**What to work on:** Return each entry below word for word, leaving out any image.

(Stored data Opens)

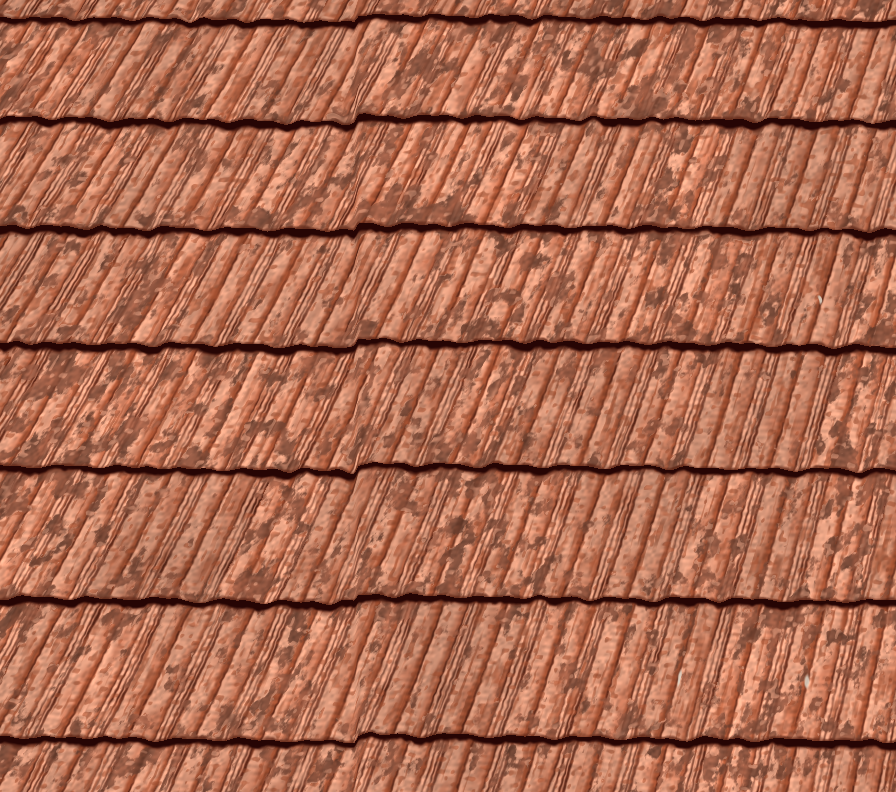
Give the GLSL for this texture, as a Shadertoy shader.

```glsl
// Weathered clay roof: overlapping rows of ribbed tiles under mild perspective.
// Row edges follow a quadratic; each row has its own tile width, lean and offset.
// Layered value noise adds stains, streaks and grain; a few tiles carry pale spots.

const vec3 CLAY   = vec3(0.79, 0.48, 0.36);
const vec3 PALE   = vec3(0.90, 0.63, 0.51);
const vec3 RUST   = vec3(0.62, 0.30, 0.18);
const vec3 STAIN  = vec3(0.53, 0.31, 0.23);
const vec3 GROOVE = vec3(0.36, 0.14, 0.08);
const vec3 SHADOW = vec3(0.15, 0.02, 0.015);
const vec3 SPOT   = vec3(0.88, 0.84, 0.78);

const float ROW_START = 0.0215;   // top edge of row 0, measured downwards
const float ROW_STEP  = 0.1223;   // height of the first row
const float ROW_GROW  = 0.00486;  // growth of the rows towards the viewer
const float SEAM_X    = 0.45;     // where the two halves of the roof meet

float hash(vec2 p) {
    return fract(sin(dot(p, vec2(127.1, 311.7))) * 43758.5453);
}

float noise(vec2 p) {
    vec2 i = floor(p), f = fract(p);
    f = f * f * (3.0 - 2.0 * f);
    return mix(mix(hash(i), hash(i + vec2(1, 0)), f.x),
               mix(hash(i + vec2(0, 1)), hash(i + vec2(1, 1)), f.x), f.y);
}

float fbm(vec2 p) {
    float sum = 0.0, amp = 0.53;
    for (int i = 0; i < 4; i++) {
        sum += amp * noise(p);
        p = p * 2.1 + 17.3;
        amp *= 0.5;
    }
    return sum;
}

float rowEdge(float n) { return ROW_START + n * (ROW_STEP + ROW_GROW * n); }

float rowAt(float y) {
    float root = sqrt(ROW_STEP * ROW_STEP + 4.0 * ROW_GROW * (y - ROW_START));
    return (root - ROW_STEP) / (2.0 * ROW_GROW);
}

float tileWidth(float row) { return 0.074 + 0.002 * row; }

// Tile coordinate across a row, for a height "up" above its lower edge
float tileCoord(float x, float up, float row) {
    float lean = 0.66 - 0.30 * x - 0.022 * row;
    return (x - lean * up) / tileWidth(row) + hash(vec2(row, 4.7));
}

// Soft line at position c of a repeating unit interval
float stripe(float f, float c, float halfWidth, float soft) {
    float d = abs(fract(f - c + 0.5) - 0.5);
    return 1.0 - smoothstep(halfWidth - soft, halfWidth + soft, d);
}

// Each half of the roof sags a little, with a step at the seam
float sag(float x, float soft) {
    float left = 0.013 * x;
    float right = 0.012 * (x - SEAM_X) - 0.003;
    return mix(left, right, smoothstep(-soft, soft, x - SEAM_X));
}

// Two flat pans, a rib between them and a ridged interlock at the side
vec3 tileRelief(float f, float soft, float wear) {
    float pan = fract(f / 0.38);
    vec3 col = mix(PALE, CLAY, smoothstep(0.25, 1.0, pan + 0.8 * (wear - 0.5)));
    col = mix(col, RUST, 0.9 * stripe(f, 0.345, 0.045, soft + 0.02));
    col = mix(col, GROOVE, (0.5 + 0.5 * wear) * stripe(f, 0.38, 0.017, soft));
    col = mix(col, PALE * 1.06, 0.9 * stripe(f, 0.43, 0.022, soft));
    col = mix(col, RUST, 0.6 * stripe(f, 0.73, 0.03, soft + 0.01));
    for (float i = 0.0; i < 3.0; i++) {
        float c = 0.76 + 0.085 * i;
        col = mix(col, GROOVE, (0.25 + 0.75 * wear) * stripe(f, c, 0.017, soft));
        col = mix(col, PALE * 1.08, (1.1 - 0.6 * wear) * stripe(f, c + 0.045, 0.021, soft));
    }
    return mix(col, GROOVE, (0.6 + 0.4 * wear) * stripe(f, 0.99, 0.024, soft));
}

void mainImage(out vec4 fragColor, in vec2 fragCoord) {
    float px = 1.0 / iResolution.y;
    float x = fragCoord.x * px;
    float y = 1.0 - fragCoord.y * px - sag(x, 0.004);

    // Scalloped row edges, fading out towards the middle of each row
    float rows = rowAt(y);
    float edge = floor(rows + 0.5);
    float phase = tileCoord(x, 0.0, edge - 1.0);
    float bump = sin(6.2832 * phase) + 0.9 * sin(12.5664 * phase + 1.0)
               + 2.2 * (noise(vec2(phase * 5.0, edge * 7.0)) - 0.5);
    y += 0.0015 * bump * (1.0 - 2.0 * abs(rows - edge));

    // Position inside the row and the tile
    float row = floor(rowAt(y));
    float down = y - rowEdge(row);
    float up = rowEdge(row + 1.0) - y;
    float v = up / (up + down);
    float rough = noise(vec2(x * 160.0, y * 160.0)) - 0.5;
    float u = tileCoord(x, up, row) + 0.022 * rough;
    vec2 tile = vec2(floor(u), row);
    float f = fract(u);
    float tone = hash(tile + 3.1);
    vec2 clay = vec2(u * tileWidth(row), up) + vec2(0.0, row * 3.7);

    // Clay relief with streaks along the slope
    float streak = noise(clay * vec2(240.0, 26.0));
    float wear = noise(clay * vec2(85.0, 38.0) + 9.0);
    vec3 col = tileRelief(f, 0.01 + 0.6 * px / tileWidth(row), wear);
    col = mix(col, RUST, 0.6 * smoothstep(0.6, 0.95, streak));
    col *= 0.91 + 0.13 * tone + 0.10 * (noise(vec2(x, y) * 7.0) - 0.4);

    // Broken stains gather at the upper and lower ends of the tiles
    float ends = pow(abs(2.0 * v - 1.0), 2.0);
    float blot = fbm(clay * vec2(68.0, 46.0)) + 0.13 * ends + 0.16 * (tone - 0.5);
    float stain = smoothstep(0.55, 0.69, blot);
    col = mix(col, STAIN * (0.72 + 0.5 * wear), 0.85 * stain);
    float crust = smoothstep(0.62, 0.85, noise(clay * vec2(170.0, 130.0)));
    col = mix(col, mix(RUST, PALE, smoothstep(0.2, 0.7, stain)), 0.55 * crust);
    col *= 0.88 + 0.24 * noise(clay * 230.0);

    // Rare pale spots
    vec2 spotPos = vec2(f - 0.35, (v - 0.4) * 1.6) + 0.3 * (wear - 0.5);
    float spot = 1.0 - smoothstep(0.04, 0.10, length(spotPos));
    col = mix(col, SPOT, 0.85 * spot * step(0.965, hash(tile + 8.6)));

    // Worn lower lip and an uneven shadow cast on the row below
    float blob = noise(vec2(phase * 3.0, row * 5.0));
    float thick = 0.0035 + 0.0055 * blob + 0.003 * rough;
    col = mix(col, GROOVE, 0.75 * (1.0 - smoothstep(0.0, 0.005, up + 0.004 * rough)));
    col = mix(col, GROOVE, 0.75 * (1.0 - smoothstep(thick, thick + 0.007, down)));
    col = mix(col, SHADOW, 1.0 - smoothstep(thick - 0.001, thick + 0.0035, down));

    fragColor = vec4(clamp(col, 0.0, 1.0), 1.0);
}
```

(Stored data Closes)

**Result of the exercise:**
Give the GLSL for this texture, as a Shadertoy shader.

```glsl
// Weathered clay roof: overlapping rows of ribbed tiles under mild perspective.
// Row edges follow a quadratic; each row has its own tile width, lean and offset.
// Layered value noise adds stains, streaks and grain; a few tiles carry pale spots.

const vec3 CLAY   = vec3(0.79, 0.48, 0.36);
const vec3 PALE   = vec3(0.90, 0.63, 0.51);
const vec3 RUST   = vec3(0.62, 0.30, 0.18);
const vec3 STAIN  = vec3(0.53, 0.31, 0.23);
const vec3 GROOVE = vec3(0.36, 0.14, 0.08);
const vec3 SHADOW = vec3(0.15, 0.02, 0.015);
const vec3 SPOT   = vec3(0.88, 0.84, 0.78);

const float ROW_START = 0.0215;   // top edge of row 0, measured downwards
const float ROW_STEP  = 0.1223;   // height of the first row
const float ROW_GROW  = 0.00486;  // growth of the rows towards the viewer
const float SEAM_X    = 0.45;     // where the two halves of the roof meet

float hash(vec2 p) {
    return fract(sin(dot(p, vec2(127.1, 311.7))) * 43758.5453);
}

float noise(vec2 p) {
    vec2 i = floor(p), f = fract(p);
    f = f * f * (3.0 - 2.0 * f);
    return mix(mix(hash(i), hash(i + vec2(1, 0)), f.x),
               mix(hash(i + vec2(0, 1)), hash(i + vec2(1, 1)), f.x), f.y);
}

float fbm(vec2 p) {
    float sum = 0.0, amp = 0.53;
    for (int i = 0; i < 4; i++) {
        sum += amp * noise(p);
        p = p * 2.1 + 17.3;
        amp *= 0.5;
    }
    return sum;
}

float rowEdge(float n) { return ROW_START + n * (ROW_STEP + ROW_GROW * n); }

float rowAt(float y) {
    float root = sqrt(ROW_STEP * ROW_STEP + 4.0 * ROW_GROW * (y - ROW_START));
    return (root - ROW_STEP) / (2.0 * ROW_GROW);
}

float tileWidth(float row) { return 0.074 + 0.002 * row; }

// Tile coordinate across a row, for a height "up" above its lower edge
float tileCoord(float x, float up, float row) {
    float lean = 0.66 - 0.30 * x - 0.022 * row;
    return (x - lean * up) / tileWidth(row) + hash(vec2(row, 4.7));
}

// Soft line at position c of a repeating unit interval
float stripe(float f, float c, float halfWidth, float soft) {
    float d = abs(fract(f - c + 0.5) - 0.5);
    return 1.0 - smoothstep(halfWidth - soft, halfWidth + soft, d);
}

// Each half of the roof sags a little, with a step at the seam
float sag(float x, float soft) {
    float left = 0.013 * x;
    float right = 0.012 * (x - SEAM_X) - 0.003;
    return mix(left, right, smoothstep(-soft, soft, x - SEAM_X));
}

// Two flat pans, a rib between them and a ridged interlock at the side
vec3 tileRelief(float f, float soft, float wear) {
    float pan = fract(f / 0.38);
    vec3 col = mix(PALE, CLAY, smoothstep(0.25, 1.0, pan + 0.8 * (wear - 0.5)));
    col = mix(col, RUST, 0.9 * stripe(f, 0.345, 0.045, soft + 0.02));
    col = mix(col, GROOVE, (0.5 + 0.5 * wear) * stripe(f, 0.38, 0.017, soft));
    col = mix(col, PALE * 1.06, 0.9 * stripe(f, 0.43, 0.022, soft));
    col = mix(col, RUST, 0.6 * stripe(f, 0.73, 0.03, soft + 0.01));
    for (float i = 0.0; i < 3.0; i++) {
        float c = 0.76 + 0.085 * i;
        col = mix(col, GROOVE, (0.25 + 0.75 * wear) * stripe(f, c, 0.017, soft));
        col = mix(col, PALE * 1.08, (1.1 - 0.6 * wear) * stripe(f, c + 0.045, 0.021, soft));
    }
    return mix(col, GROOVE, (0.6 + 0.4 * wear) * stripe(f, 0.99, 0.024, soft));
}

void mainImage(out vec4 fragColor, in vec2 fragCoord) {
    float px = 1.0 / iResolution.y;
    float x = fragCoord.x * px;
    float y = 1.0 - fragCoord.y * px - sag(x, 0.004);

    // Scalloped row edges, fading out towards the middle of each row
    float rows = rowAt(y);
    float edge = floor(rows + 0.5);
    float phase = tileCoord(x, 0.0, edge - 1.0);
    float bump = sin(6.2832 * phase) + 0.9 * sin(12.5664 * phase + 1.0)
               + 2.2 * (noise(vec2(phase * 5.0, edge * 7.0)) - 0.5);
    y += 0.0015 * bump * (1.0 - 2.0 * abs(rows - edge));

    // Position inside the row and the tile
    float row = floor(rowAt(y));
    float down = y - rowEdge(row);
    float up = rowEdge(row + 1.0) - y;
    float v = up / (up + down);
    float rough = noise(vec2(x * 160.0, y * 160.0)) - 0.5;
    float u = tileCoord(x, up, row) + 0.022 * rough;
    vec2 tile = vec2(floor(u), row);
    float f = fract(u);
    float tone = hash(tile + 3.1);
    vec2 clay = vec2(u * tileWidth(row), up) + vec2(0.0, row * 3.7);

    // Clay relief with streaks along the slope
    float streak = noise(clay * vec2(240.0, 26.0));
    float wear = noise(clay * vec2(85.0, 38.0) + 9.0);
    vec3 col = tileRelief(f, 0.01 + 0.6 * px / tileWidth(row), wear);
    col = mix(col, RUST, 0.6 * smoothstep(0.6, 0.95, streak));
    col *= 0.91 + 0.13 * tone + 0.10 * (noise(vec2(x, y) * 7.0) - 0.4);

    // Broken stains gather at the upper and lower ends of the tiles
    float ends = pow(abs(2.0 * v - 1.0), 2.0);
    float blot = fbm(clay * vec2(68.0, 46.0)) + 0.13 * ends + 0.16 * (tone - 0.5);
    float stain = smoothstep(0.55, 0.69, blot);
    col = mix(col, STAIN * (0.72 + 0.5 * wear), 0.85 * stain);
    float crust = smoothstep(0.62, 0.85, noise(clay * vec2(170.0, 130.0)));
    col = mix(col, mix(RUST, PALE, smoothstep(0.2, 0.7, stain)), 0.55 * crust);
    col *= 0.88 + 0.24 * noise(clay * 230.0);

    // Rare pale spots
    vec2 spotPos = vec2(f - 0.35, (v - 0.4) * 1.6) + 0.3 * (wear - 0.5);
    float spot = 1.0 - smoothstep(0.04, 0.10, length(spotPos));
    col = mix(col, SPOT, 0.85 * spot * step(0.965, hash(tile + 8.6)));

    // Worn lower lip and an uneven shadow cast on the row below
    float blob = noise(vec2(phase * 3.0, row * 5.0));
    float thick = 0.0035 + 0.0055 * blob + 0.003 * rough;
    col = mix(col, GROOVE, 0.75 * (1.0 - smoothstep(0.0, 0.005, up + 0.004 * rough)));
    col = mix(col, GROOVE, 0.75 * (1.0 - smoothstep(thick, thick + 0.007, down)));
    col = mix(col, SHADOW, 1.0 - smoothstep(thick - 0.001, thick + 0.0035, down));

    fragColor = vec4(clamp(col, 0.0, 1.0), 1.0);
}
```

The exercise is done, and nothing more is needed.